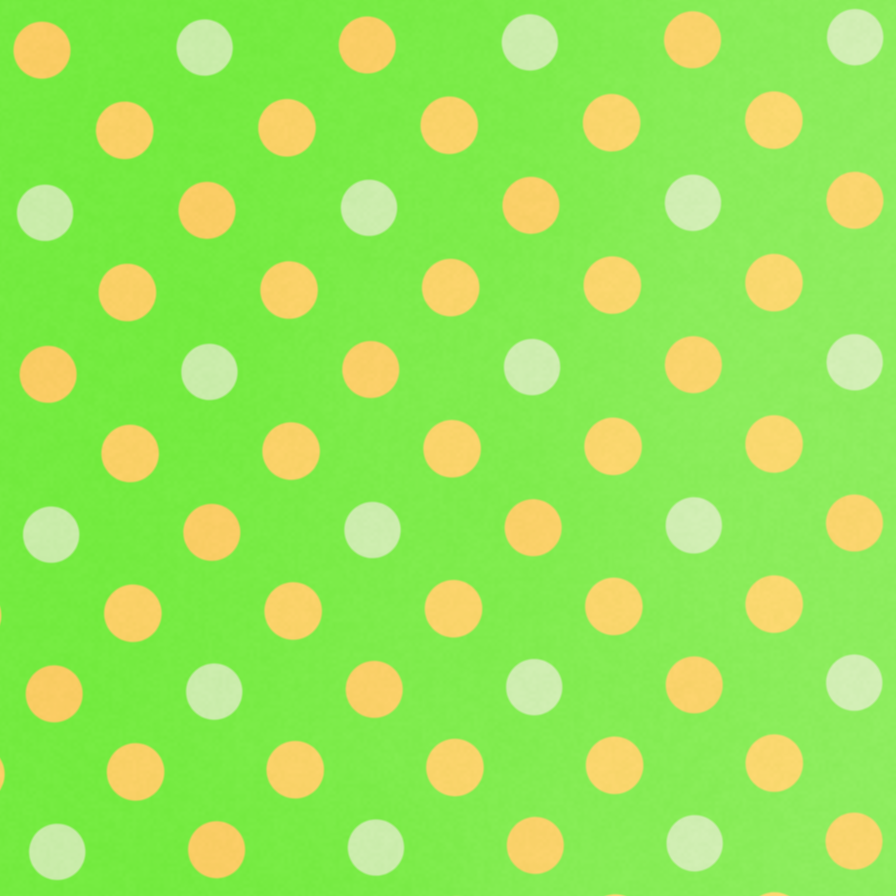
Reproduce this pattern procedurally as a WebGL 1 fragment shader.

```glsl
precision highp float;
// Polka dots on green paper: a square lattice alternating orange and pale dots,
// with a second orange lattice at the cell centres. A gentle warp tilts the sheet;
// a light falloff, mottling and fine grain give the paper its surface.
uniform vec2 u_resolution;

float hash(vec2 p) {
  return fract(sin(dot(p, vec2(127.1, 311.7))) * 43758.5453);
}

float noise(vec2 p) {
  vec2 i = floor(p), f = fract(p);
  f = f * f * (3.0 - 2.0 * f);
  return mix(mix(hash(i), hash(i + vec2(1.0, 0.0)), f.x),
             mix(hash(i + vec2(0.0, 1.0)), hash(i + 1.0), f.x), f.y);
}

// Lattice coordinates (column, row from the top) to sheet position, y down
vec2 latticeToSheet(vec2 c) {
  return vec2(0.0469 + 0.1815 * c.x + 0.0034 * c.y - 0.00073 * c.x * c.y,
              0.0560 + 0.1822 * c.y - 0.0029 * c.x
              + 0.0001 * c.x * c.y - 0.00065 * c.y * c.y);
}

// Inverse of the warp by fixed-point steps
vec2 sheetToLattice(vec2 p) {
  vec2 c = (p - 0.05) / 0.18;
  for (int i = 0; i < 4; i++) c += (p - latticeToSheet(c)) / 0.18;
  return c;
}

// Soft-edged disc coverage
float disc(vec2 p, vec2 centre, float radius, float soft) {
  return 1.0 - smoothstep(-soft, soft, length(p - centre) - radius);
}

void main() {
  vec2 uv = gl_FragCoord.xy / u_resolution;
  vec2 p = vec2(uv.x, 1.0 - uv.y);
  float soft = max(0.0017, 0.75 / u_resolution.y);

  // Green ground, lighter towards the right
  float cloud = noise(p * 5.0) - 0.5;
  float light = smoothstep(0.1, 1.05, p.x + 0.12 * (p.y - 0.5) + 0.2 * cloud);
  vec3 color = mix(vec3(0.455, 0.922, 0.25), vec3(0.555, 0.93, 0.37), light);

  // Nearest dot of each lattice
  vec2 cell = sheetToLattice(p);
  vec2 corner = floor(cell + 0.5);
  vec2 middle = floor(cell) + 0.5;
  float pale = mod(corner.x + corner.y, 2.0);

  // Orange lightens with the ground; corner dots are slightly deeper
  vec3 orange = mix(vec3(0.98, 0.815, 0.40), vec3(0.98, 0.85, 0.44), light);
  vec3 mint = mix(vec3(0.79, 0.925, 0.665), vec3(0.825, 0.935, 0.71), light);
  vec3 cornerColor = mix(orange - vec3(0.0, 0.015, 0.01), mint, pale);
  float cornerDot = disc(p, latticeToSheet(corner), mix(0.0318, 0.0314, pale), soft);
  float middleDot = disc(p, latticeToSheet(middle), 0.0321, soft);
  color = mix(color, cornerColor, cornerDot);
  color = mix(color, orange, middleDot);

  // Paper mottling and grain
  float grain = noise(p * 260.0) + 0.6 * noise(p * 90.0 + 17.0) - 0.8;
  color += grain * vec3(0.018, 0.009, 0.02);

  gl_FragColor = vec4(clamp(color, 0.0, 1.0), 1.0);
}
```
· · · ·
▶ **Your task**: Show every line of the listing that includes the word "floor".

▶ **Solution for this exercise**:
  vec2 i = floor(p), f = fract(p);
  vec2 corner = floor(cell + 0.5);
  vec2 middle = floor(cell) + 0.5;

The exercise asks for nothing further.